“Recyclops will have his revenge!” (Stephen Siperstein)
I thought you might enjoy these clips from recent episodes of two of NBC’s most popular shows: “The Office” and “30 Rock.” They were included as part of NBC’s Green is Universal campaign week. Initially I was skeptical of a large corporation trying to be “green,” but if you go to the website and pledge to carpool, power down your computer, use a reusable water bottle, or make any other of a number of green lifestyle choices, NBC will donate $1 to the FEED Foundation, which provides healthy meals to children around the world. And in case you were wondering, according to this blog on “green gossip” 30 Rock is one of the greener shows at NBC Universal: “In addition to their standard recycling efforts, the show no longer uses water bottles and has instead installed water filters. Their caterer also uses compostable products, and the offices have switched to chemical-free cleaning products. They also rent hybrids for both talent and crew.” Maybe not the most dynamic environmental position, but I’ll take what I can get, and the clips are hilarious:

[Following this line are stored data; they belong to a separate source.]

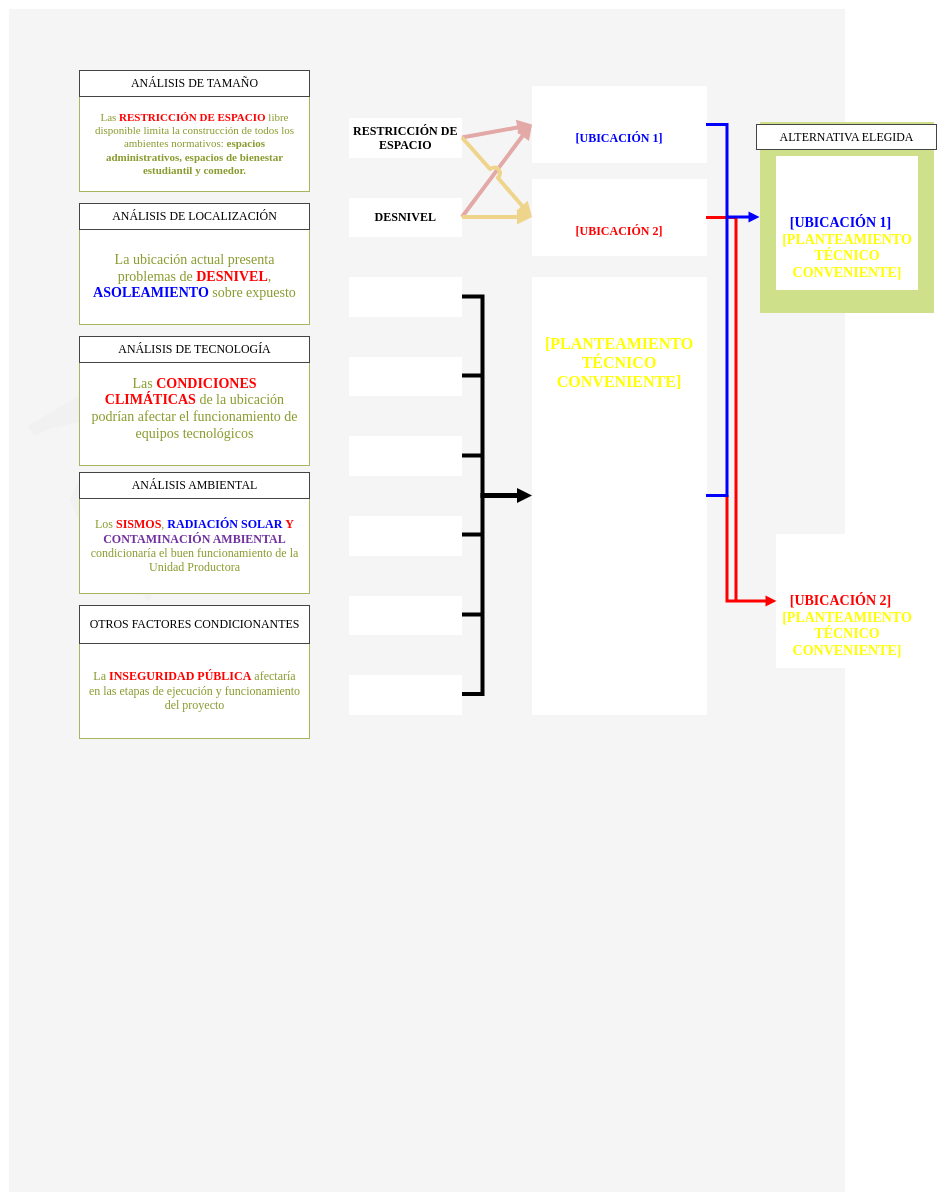
<!DOCTYPE html>
<html lang="es">
<head>
<meta charset="utf-8">
<title>Análisis de alternativas</title>
<style>
:root {
  --panel: #f5f5f5;
  --smudge: #f1f1f1;
  --olive: #8a9a2e;
  --olive-line: #a9b45f;
  --red: #f00;
  --blue: #00f;
  --purple: #7030a0;
  --yellow: #ff0;
  --chosen: #cee08a;
  --pink-arrow: #e2a9a6;
  --sand-arrow: #efd48c;
}
* { box-sizing: border-box; margin: 0; }
body { width: 945px; height: 1200px; overflow: hidden; background: #fff; }
.diagram {
  position: relative; width: 945px; height: 1200px; overflow: hidden;
  font-family: "Liberation Serif", "TeX Gyre Schola", serif;
  text-align: center; white-space: nowrap;
}
.panel { position: absolute; left: 9px; top: 9px; width: 836px; height: 1183px; background: var(--panel); }
.connectors, .texture { position: absolute; left: 0; top: 0; width: 945px; height: 1200px; }
.texture { fill: var(--smudge); }
.red { color: var(--red); }
.blue { color: var(--blue); }
.purple { color: var(--purple); }
.yellow { color: var(--yellow); }

.analyses { position: absolute; left: 79px; top: 70px; width: 231px; display: flex; flex-direction: column; }
.analysis { display: flex; flex-direction: column; height: 122px; margin-bottom: 11px; }
.analysis h2, .choice-title {
  display: flex; align-items: center; justify-content: center;
  flex: none; height: 27px; font-size: 11.9px; font-weight: 400; color: #000;
  background: #fff; border: 1px solid #444;
}
.analysis p {
  flex: 1; display: flex; align-items: center; justify-content: center;
  background: #fff; border: 1px solid var(--olive-line); border-top: 0;
  color: var(--olive); font-size: 12px; line-height: 14.4px;
}
.size p { font-size: 11px; line-height: 13.2px; }
.place p, .technology p { font-size: 14px; line-height: 16.6px; }
.technology { height: 130px; margin-bottom: 6px; }
.technology p { padding-bottom: 10px; }
.others { height: 134px; }
.others h2 { height: 39px; }

.problems { position: absolute; left: 348.5px; top: 118px; width: 113.5px; display: flex; flex-direction: column; gap: 40px; }
.problem {
  display: flex; align-items: center; justify-content: center; height: 39.6px;
  background: #fff; font-size: 12px; font-weight: 700; line-height: 14px;
}

.solutions { position: absolute; left: 531.5px; top: 86px; width: 175px; display: flex; flex-direction: column; font-weight: 700; }
.solution { height: 77px; margin-bottom: 16px; padding-top: 45px; background: #fff; font-size: 12px; line-height: 14px; }
.approach { height: 438px; margin-top: 5px; padding-top: 57px; font-size: 16px; line-height: 19px; }

.chosen { position: absolute; left: 760px; top: 122px; width: 173.5px; height: 191px; background: var(--chosen); }
.choice-title { position: absolute; left: 756px; top: 124px; width: 181px; height: 26px; }
.option {
  position: absolute; left: 776px; width: 142px; height: 134px; padding-top: 59px;
  background: #fff; font-size: 14px; font-weight: 700; line-height: 16.7px;
}
.option span { display: block; }
.option-one { top: 156px; }
.option-two { top: 534px; }
</style>
</head>
<body>
<main class="diagram">
  <div class="panel"></div>
  <svg class="texture" viewBox="0 0 945 1200" aria-hidden="true">
    <polygon points="28,426 58,408 79,396 79,422 52,428 34,436"/>
    <polygon points="70,500 79,480 79,520"/>
    <polygon points="140,591 154,591 148,602"/>
  </svg>

  <section class="analyses">
    <article class="analysis size">
      <h2>ANÁLISIS DE TAMAÑO</h2>
      <p><span>Las <b class="red">RESTRICCIÓN DE ESPACIO</b> libre<br>disponible limita la construcción de todos los<br>ambientes normativos: <b>espacios<br>administrativos, espacios de bienestar<br>estudiantil y comedor.</b></span></p>
    </article>
    <article class="analysis place">
      <h2>ANÁLISIS DE LOCALIZACIÓN</h2>
      <p><span>La ubicación actual presenta<br>problemas de <b class="red">DESNIVEL</b>,<br><b class="blue">ASOLEAMIENTO</b> sobre expuesto</span></p>
    </article>
    <article class="analysis technology">
      <h2>ANÁLISIS DE TECNOLOGÍA</h2>
      <p><span>Las <b class="red">CONDICIONES<br>CLIMÁTICAS</b> de la ubicación<br>podrían afectar el funcionamiento de<br>equipos tecnológicos</span></p>
    </article>
    <article class="analysis ambient">
      <h2>ANÁLISIS AMBIENTAL</h2>
      <p><span>Los <b class="red">SISMOS</b>, <b class="blue">RADIACIÓN SOLAR</b> <b class="red">Y</b><br><b class="purple">CONTAMINACIÓN AMBIENTAL</b><br>condicionaría el buen funcionamiento de la<br>Unidad Productora</span></p>
    </article>
    <article class="analysis others">
      <h2>OTROS FACTORES CONDICIONANTES</h2>
      <p><span>La <b class="red">INSEGURIDAD PÚBLICA</b> afectaría<br>en las etapas de ejecución y funcionamiento<br>del proyecto</span></p>
    </article>
  </section>

  <section class="problems">
    <div class="problem"><span>RESTRICCIÓN DE<br>ESPACIO</span></div>
    <div class="problem">DESNIVEL</div>
    <div class="problem"></div>
    <div class="problem"></div>
    <div class="problem"></div>
    <div class="problem"></div>
    <div class="problem"></div>
    <div class="problem"></div>
  </section>

  <section class="solutions">
    <div class="solution blue">[UBICACIÓN 1]</div>
    <div class="solution red">[UBICACIÓN 2]</div>
    <div class="solution approach yellow">[PLANTEAMIENTO<br>TÉCNICO<br>CONVENIENTE]</div>
  </section>

  <div class="chosen"></div>
  <h2 class="choice-title">ALTERNATIVA ELEGIDA</h2>
  <div class="option option-one"><span class="blue" style="margin-right:13px">[UBICACIÓN 1]</span><span class="yellow">[PLANTEAMIENTO<br>TÉCNICO<br>CONVENIENTE]</span></div>
  <div class="option option-two"><span class="red" style="margin-right:13px">[UBICACIÓN 2]</span><span class="yellow">[PLANTEAMIENTO<br>TÉCNICO<br>CONVENIENTE]</span></div>

  <svg class="connectors" viewBox="0 0 945 1200" fill="none" aria-hidden="true">
    <defs>
      <polygon id="head" points="0,0 -15,-7.5 -15,7.5"/>
      <polygon id="small-head" points="0,0 -11,-5.5 -11,5.5"/>
    </defs>
    <g stroke="var(--pink-arrow)" stroke-width="4">
      <path d="M462 137.5L520 127M462 217L524 134"/>
      <g fill="var(--pink-arrow)" stroke="none">
        <use href="#head" transform="translate(532 124.5) rotate(-10.5)"/>
        <use href="#head" transform="translate(532 124.5) rotate(-53)"/>
      </g>
    </g>
    <g stroke="var(--sand-arrow)" stroke-width="4">
      <path d="M462 137.5L490 169C497 165 503 171 498 178L524 208M462 217H520"/>
      <g fill="var(--sand-arrow)" stroke="none">
        <use href="#head" transform="translate(532 217) rotate(48.5)"/>
        <use href="#head" transform="translate(532 217)"/>
      </g>
    </g>
    <g stroke="#000" stroke-width="4">
      <path d="M462 296.5H482.5V694H462M462 375.5H482M462 455.5H482M462 534.5H482M462 614.5H482"/>
      <path d="M480.5 495.5H520" stroke-width="5"/>
      <use href="#head" transform="translate(532 495.5)" fill="#000" stroke="none"/>
    </g>
    <g stroke="var(--red)" stroke-width="3">
      <path d="M706 217.5H736V601H768M727 495V601H768"/>
      <use href="#small-head" transform="translate(776.5 601)" fill="var(--red)" stroke="none"/>
    </g>
    <g stroke="var(--blue)" stroke-width="3">
      <path d="M706 124.5H727V217H752M706 495.5H727V217"/>
      <use href="#small-head" transform="translate(759.5 217)" fill="var(--blue)" stroke="none"/>
    </g>
  </svg>
</main>
</body>
</html>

Andy: “That’s aersol spray, it’s terrible for the environment”
Dwight: “Humans are terrible for the environment”
Could we read this clip as a critique of deep ecology? Dwight’s Recyclops character moves progressively away from a “hippy ‘happy happy joy joy we’re all connected to nature'” environmentalist position and more towards the darker anti-humanist positions of deep ecology. What happens when Recyclops is locked in an epic battle with Polluticorn? When deep ecologists battle industry and corporations, when there is no room for collaboration and consilience? The costumes may become more and more awesome, but the office suffers. And so do citizens around the world, especially in developing countries
And here’s a link to Al Gore’s cameo on “30 Rock.” I think Gore is surprisingly charming and engaging on camera, and makes a powerful case for the need for both individual and political action. Gore exhorts Kenneth to, “Recycle everything, including jokes,” and then re-uses a joke he made on an earlier episode of the show–classic 30 Rock self-referencing. However, perhaps we could take Gore’s claim–that we should recycle jokes and maybe even other textual forms (poems, flash fiction, songs, even metaphors and similes)–seriously, and understand it as a concept of ecological or sustainable, poetics. Or, more broadly, how could we make use of recycling and re-use, both conceptually and concretely, in our work in the humanities?
Such jumbled thoughts, and from watching green pop-culture. Perhaps it would have been more ecological to just turn off the television? Oh well, enjoy the clips!